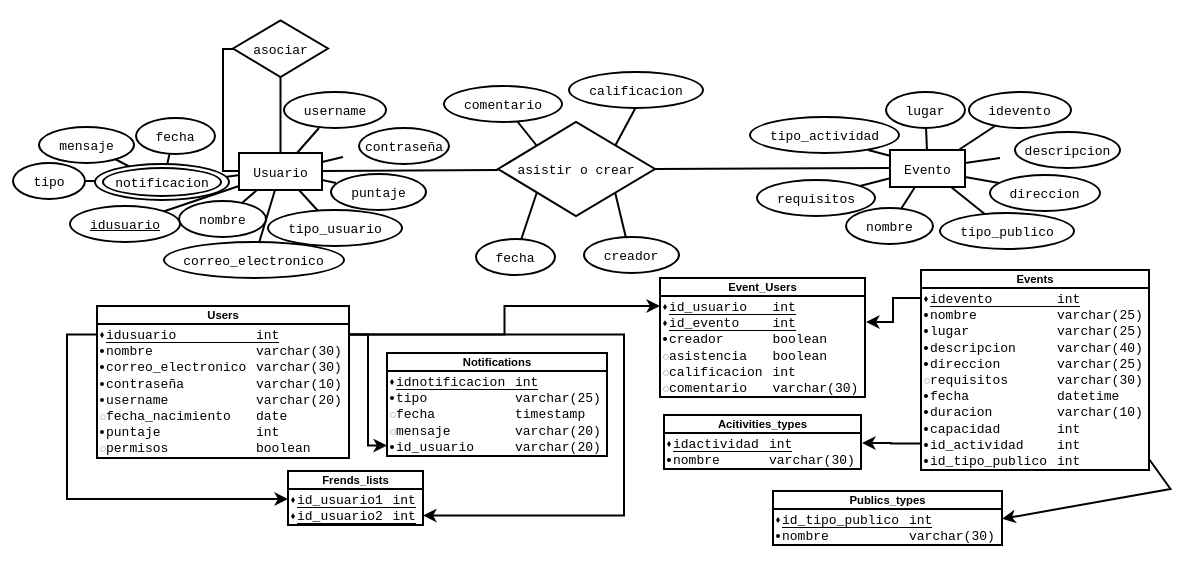
<!DOCTYPE html>
<html lang="es">
<head>
<meta charset="utf-8">
<title>Diagrama de usuarios y eventos</title>
<style>
:root { --ink: #000; --paper: #fff; --faint: #c4c4c4; }
* { box-sizing: border-box; margin: 0; padding: 0; }
body { width: 1184px; height: 564px; overflow: hidden; background: var(--paper); }
.diagram { position: relative; width: 1184px; height: 564px; overflow: hidden; color: var(--ink); font: 13px/16.2px "Liberation Mono", monospace; }
.links { position: absolute; left: 0; top: 0; fill: none; stroke: var(--ink); stroke-width: 2; }
.links polygon { fill: var(--paper); }
.links marker path { fill: var(--ink); stroke: none; }

.node { position: absolute; left: calc((var(--x) - var(--w) / 2 - 1) * 1px); top: calc((var(--y) - var(--h) / 2 - 1) * 1px); width: calc((var(--w) + 2) * 1px); height: calc((var(--h) + 2) * 1px); display: flex; align-items: center; justify-content: center; padding-top: 5px; white-space: nowrap; }
.attribute { --h: 36; border: 2px solid var(--ink); border-radius: 50%; background: var(--paper); }
.multivalued::after { content: ""; position: absolute; inset: 2px 6px; border: 2px solid var(--ink); border-radius: 50%; }
.identifier { text-decoration: underline; }
.entity { --h: 37; border: 2px solid var(--ink); background: var(--paper); }
.relation { --h: 40; }

.table { position: absolute; border: 2px solid var(--ink); background: var(--paper); }
.table h2 { height: 18px; border-bottom: 2px solid var(--ink); font: bold 11.3px/17px "Liberation Sans", sans-serif; text-align: center; }
.table ul { list-style: none; padding: 3px 0 0 8px; }
.table li { position: relative; display: grid; grid-template-columns: var(--name) max-content; width: max-content; height: 16.2px; white-space: nowrap; }
.table li::before { content: ""; position: absolute; left: -6px; top: 5px; width: 4px; height: 4px; border-radius: 50%; background: var(--ink); }
.table .key { background: linear-gradient(var(--ink), var(--ink)) 0 14px / 100% 1px no-repeat; }
.table .key::before { top: 4px; height: 6px; border-radius: 0; clip-path: polygon(50% 0, 100% 50%, 50% 100%, 0 50%); }
.table .optional::before { background: none; border: 1px solid var(--faint); }

.users { left: 96px; top: 305px; width: 254px; height: 154px; --name: 150px; }
.notifications { left: 386px; top: 352px; width: 222px; height: 105px; --name: 119px; }
.friends { left: 287px; top: 470px; width: 137px; height: 56px; --name: 95.5px; }
.event-users { left: 659px; top: 277px; width: 207px; height: 121px; --name: 103.5px; }
.activity-types { left: 663px; top: 414px; width: 199px; height: 56px; --name: 96px; }
.events { left: 920px; top: 269px; width: 230px; height: 202px; --name: 127px; }
.public-types { left: 772px; top: 490px; width: 231px; height: 56px; --name: 127px; }
</style>
</head>
<body>
<main class="diagram">
  <svg class="links" width="1184" height="564" viewBox="0 0 1184 564" aria-hidden="true">
    <defs>
      <marker id="arrow" markerUnits="userSpaceOnUse" markerWidth="14" markerHeight="14" refX="9" refY="7" orient="auto"><path d="M0 0L14 7L0 14L4 7Z"/></marker>
    </defs>
    <g id="user-links">
      <polyline points="234,49 223,49 223,171 240,171"/>
      <line x1="280.5" y1="76" x2="280.5" y2="154"/>
      <line x1="319" y1="128" x2="297" y2="153"/>
      <line x1="343" y1="157" x2="322" y2="162"/>
      <line x1="336" y1="183" x2="322" y2="180"/>
      <line x1="319" y1="212" x2="299" y2="190"/>
      <line x1="275" y1="190" x2="259" y2="243"/>
      <line x1="257" y1="190" x2="242" y2="203"/>
      <line x1="239" y1="186" x2="162" y2="212"/>
      <line x1="240" y1="175" x2="225" y2="177"/>
      <line x1="170" y1="152" x2="167" y2="165"/>
      <line x1="115" y1="159" x2="132" y2="168"/>
      <line x1="84" y1="181" x2="97" y2="181"/>
    </g>
    <g id="attendance-links">
      <line x1="322" y1="171" x2="498" y2="170"/>
      <line x1="654" y1="169" x2="892" y2="168"/>
      <line x1="517" y1="121" x2="537" y2="146"/>
      <line x1="636" y1="107" x2="615" y2="146"/>
      <line x1="537" y1="192" x2="521" y2="240"/>
      <line x1="615" y1="192" x2="626" y2="238"/>
    </g>
    <g id="event-links">
      <line x1="868" y1="150" x2="891" y2="156"/>
      <line x1="926" y1="127" x2="927" y2="151"/>
      <line x1="995" y1="126" x2="957" y2="151"/>
      <line x1="1000" y1="158" x2="965" y2="163"/>
      <line x1="999" y1="183" x2="965" y2="177"/>
      <line x1="986" y1="215" x2="951" y2="187"/>
      <line x1="901" y1="209" x2="915" y2="187"/>
      <line x1="860" y1="186" x2="891" y2="178"/>
    </g>
    <g id="table-links" marker-end="url(#arrow)">
      <polyline marker-end="url(#arrow)" points="349,334.5 504.5,334.5 504.5,306 655,306"/>
      <polyline marker-end="url(#arrow)" points="349,334.5 368,334.5 368,445.5 382,445.5"/>
      <polyline marker-end="url(#arrow)" points="349,334.5 624,334.5 624,515.5 428,515.5"/>
      <polyline marker-end="url(#arrow)" points="97,334.5 67,334.5 67,499 283,499"/>
      <polyline marker-end="url(#arrow)" points="921,298 893,298 893,322 871,322"/>
      <polyline marker-end="url(#arrow)" points="921,443.5 891,443.5 891,443 867,443"/>
      <polyline marker-end="url(#arrow)" points="1149,459 1170.5,489 1007,518"/>
    </g>
    <polygon points="233,48.5 280.5,20.5 328,48.5 280.5,77"/>
    <polygon points="498,169 576,122 655,169 576,216"/>
  </svg>

  <section aria-label="Usuario">
    <p class="node attribute" style="--x:335;--y:110;--w:102">username</p>
    <p class="node attribute" style="--x:404;--y:145.5;--w:90">contraseña</p>
    <p class="node attribute" style="--x:378.5;--y:191.5;--w:95">puntaje</p>
    <p class="node attribute" style="--x:335;--y:228;--w:134">tipo_usuario</p>
    <p class="node attribute" style="--x:253.5;--y:260;--w:180">correo_electronico</p>
    <p class="node attribute" style="--x:222.5;--y:219;--w:87">nombre</p>
    <p class="node attribute identifier" style="--x:125;--y:224;--w:110">idusuario</p>
    <p class="node attribute multivalued" style="--x:162;--y:182;--w:134">notificacion</p>
    <p class="node attribute" style="--x:49;--y:181;--w:72">tipo</p>
    <p class="node attribute" style="--x:86.5;--y:144.5;--w:95">mensaje</p>
    <p class="node attribute" style="--x:175;--y:135.5;--w:79">fecha</p>
    <p class="node entity" style="--x:280.5;--y:171.5;--w:83">Usuario</p>
  </section>

  <section aria-label="Relaciones">
    <p class="node relation" style="--x:280.5;--y:48.5;--w:95">asociar</p>
    <p class="node relation" style="--x:576;--y:169;--w:157">asistir o crear</p>
    <p class="node attribute" style="--x:503;--y:104;--w:118">comentario</p>
    <p class="node attribute" style="--x:636;--y:90;--w:134">calificacion</p>
    <p class="node attribute" style="--x:515;--y:257;--w:79">fecha</p>
    <p class="node attribute" style="--x:631;--y:255;--w:95">creador</p>
  </section>

  <section aria-label="Evento">
    <p class="node attribute" style="--x:824.5;--y:135;--w:149">tipo_actividad</p>
    <p class="node attribute" style="--x:925;--y:110;--w:79">lugar</p>
    <p class="node attribute" style="--x:1019.5;--y:110;--w:102">idevento</p>
    <p class="node attribute" style="--x:1067.5;--y:150;--w:105">descripcion</p>
    <p class="node attribute" style="--x:1044.5;--y:192.5;--w:110">direccion</p>
    <p class="node attribute" style="--x:1007;--y:231;--w:134">tipo_publico</p>
    <p class="node attribute" style="--x:889.5;--y:226;--w:87">nombre</p>
    <p class="node attribute" style="--x:816;--y:198;--w:118">requisitos</p>
    <p class="node entity" style="--x:927.5;--y:168.5;--w:75">Evento</p>
  </section>

  <article class="table users">
    <h2>Users</h2>
    <ul>
      <li class="key"><span>idusuario</span><span>int</span></li>
      <li><span>nombre</span><span>varchar(30)</span></li>
      <li><span>correo_electronico</span><span>varchar(30)</span></li>
      <li><span>contraseña</span><span>varchar(10)</span></li>
      <li><span>username</span><span>varchar(20)</span></li>
      <li class="optional"><span>fecha_nacimiento</span><span>date</span></li>
      <li><span>puntaje</span><span>int</span></li>
      <li class="optional"><span>permisos</span><span>boolean</span></li>
    </ul>
  </article>

  <article class="table notifications">
    <h2>Notifications</h2>
    <ul>
      <li class="key"><span>idnotificacion</span><span>int</span></li>
      <li><span>tipo</span><span>varchar(25)</span></li>
      <li class="optional"><span>fecha</span><span>timestamp</span></li>
      <li class="optional"><span>mensaje</span><span>varchar(20)</span></li>
      <li><span>id_usuario</span><span>varchar(20)</span></li>
    </ul>
  </article>

  <article class="table friends">
    <h2>Frends_lists</h2>
    <ul>
      <li class="key"><span>id_usuario1</span><span>int</span></li>
      <li class="key"><span>id_usuario2</span><span>int</span></li>
    </ul>
  </article>

  <article class="table event-users">
    <h2>Event_Users</h2>
    <ul>
      <li class="key"><span>id_usuario</span><span>int</span></li>
      <li class="key"><span>id_evento</span><span>int</span></li>
      <li><span>creador</span><span>boolean</span></li>
      <li class="optional"><span>asistencia</span><span>boolean</span></li>
      <li class="optional"><span>calificacion</span><span>int</span></li>
      <li class="optional"><span>comentario</span><span>varchar(30)</span></li>
    </ul>
  </article>

  <article class="table activity-types">
    <h2>Acitivities_types</h2>
    <ul>
      <li class="key"><span>idactividad</span><span>int</span></li>
      <li><span>nombre</span><span>varchar(30)</span></li>
    </ul>
  </article>

  <article class="table events">
    <h2>Events</h2>
    <ul>
      <li class="key"><span>idevento</span><span>int</span></li>
      <li><span>nombre</span><span>varchar(25)</span></li>
      <li><span>lugar</span><span>varchar(25)</span></li>
      <li><span>descripcion</span><span>varchar(40)</span></li>
      <li><span>direccion</span><span>varchar(25)</span></li>
      <li class="optional"><span>requisitos</span><span>varchar(30)</span></li>
      <li><span>fecha</span><span>datetime</span></li>
      <li><span>duracion</span><span>varchar(10)</span></li>
      <li><span>capacidad</span><span>int</span></li>
      <li><span>id_actividad</span><span>int</span></li>
      <li><span>id_tipo_publico</span><span>int</span></li>
    </ul>
  </article>

  <article class="table public-types">
    <h2>Publics_types</h2>
    <ul>
      <li class="key"><span>id_tipo_publico</span><span>int</span></li>
      <li><span>nombre</span><span>varchar(30)</span></li>
    </ul>
  </article>
</main>
</body>
</html>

WHAT YOU HAVE TO DO = Instructions for the copy: start at the first entry, stop after the line containing "hidden; background: var(--paper);", keep every line exact, and drop the pictures.

RESPONSE TO THE TASK =
<!DOCTYPE html>
<html lang="es">
<head>
<meta charset="utf-8">
<title>Diagrama de usuarios y eventos</title>
<style>
:root { --ink: #000; --paper: #fff; --faint: #c4c4c4; }
* { box-sizing: border-box; margin: 0; padding: 0; }
body { width: 1184px; height: 564px; overflow: hidden; background: var(--paper); }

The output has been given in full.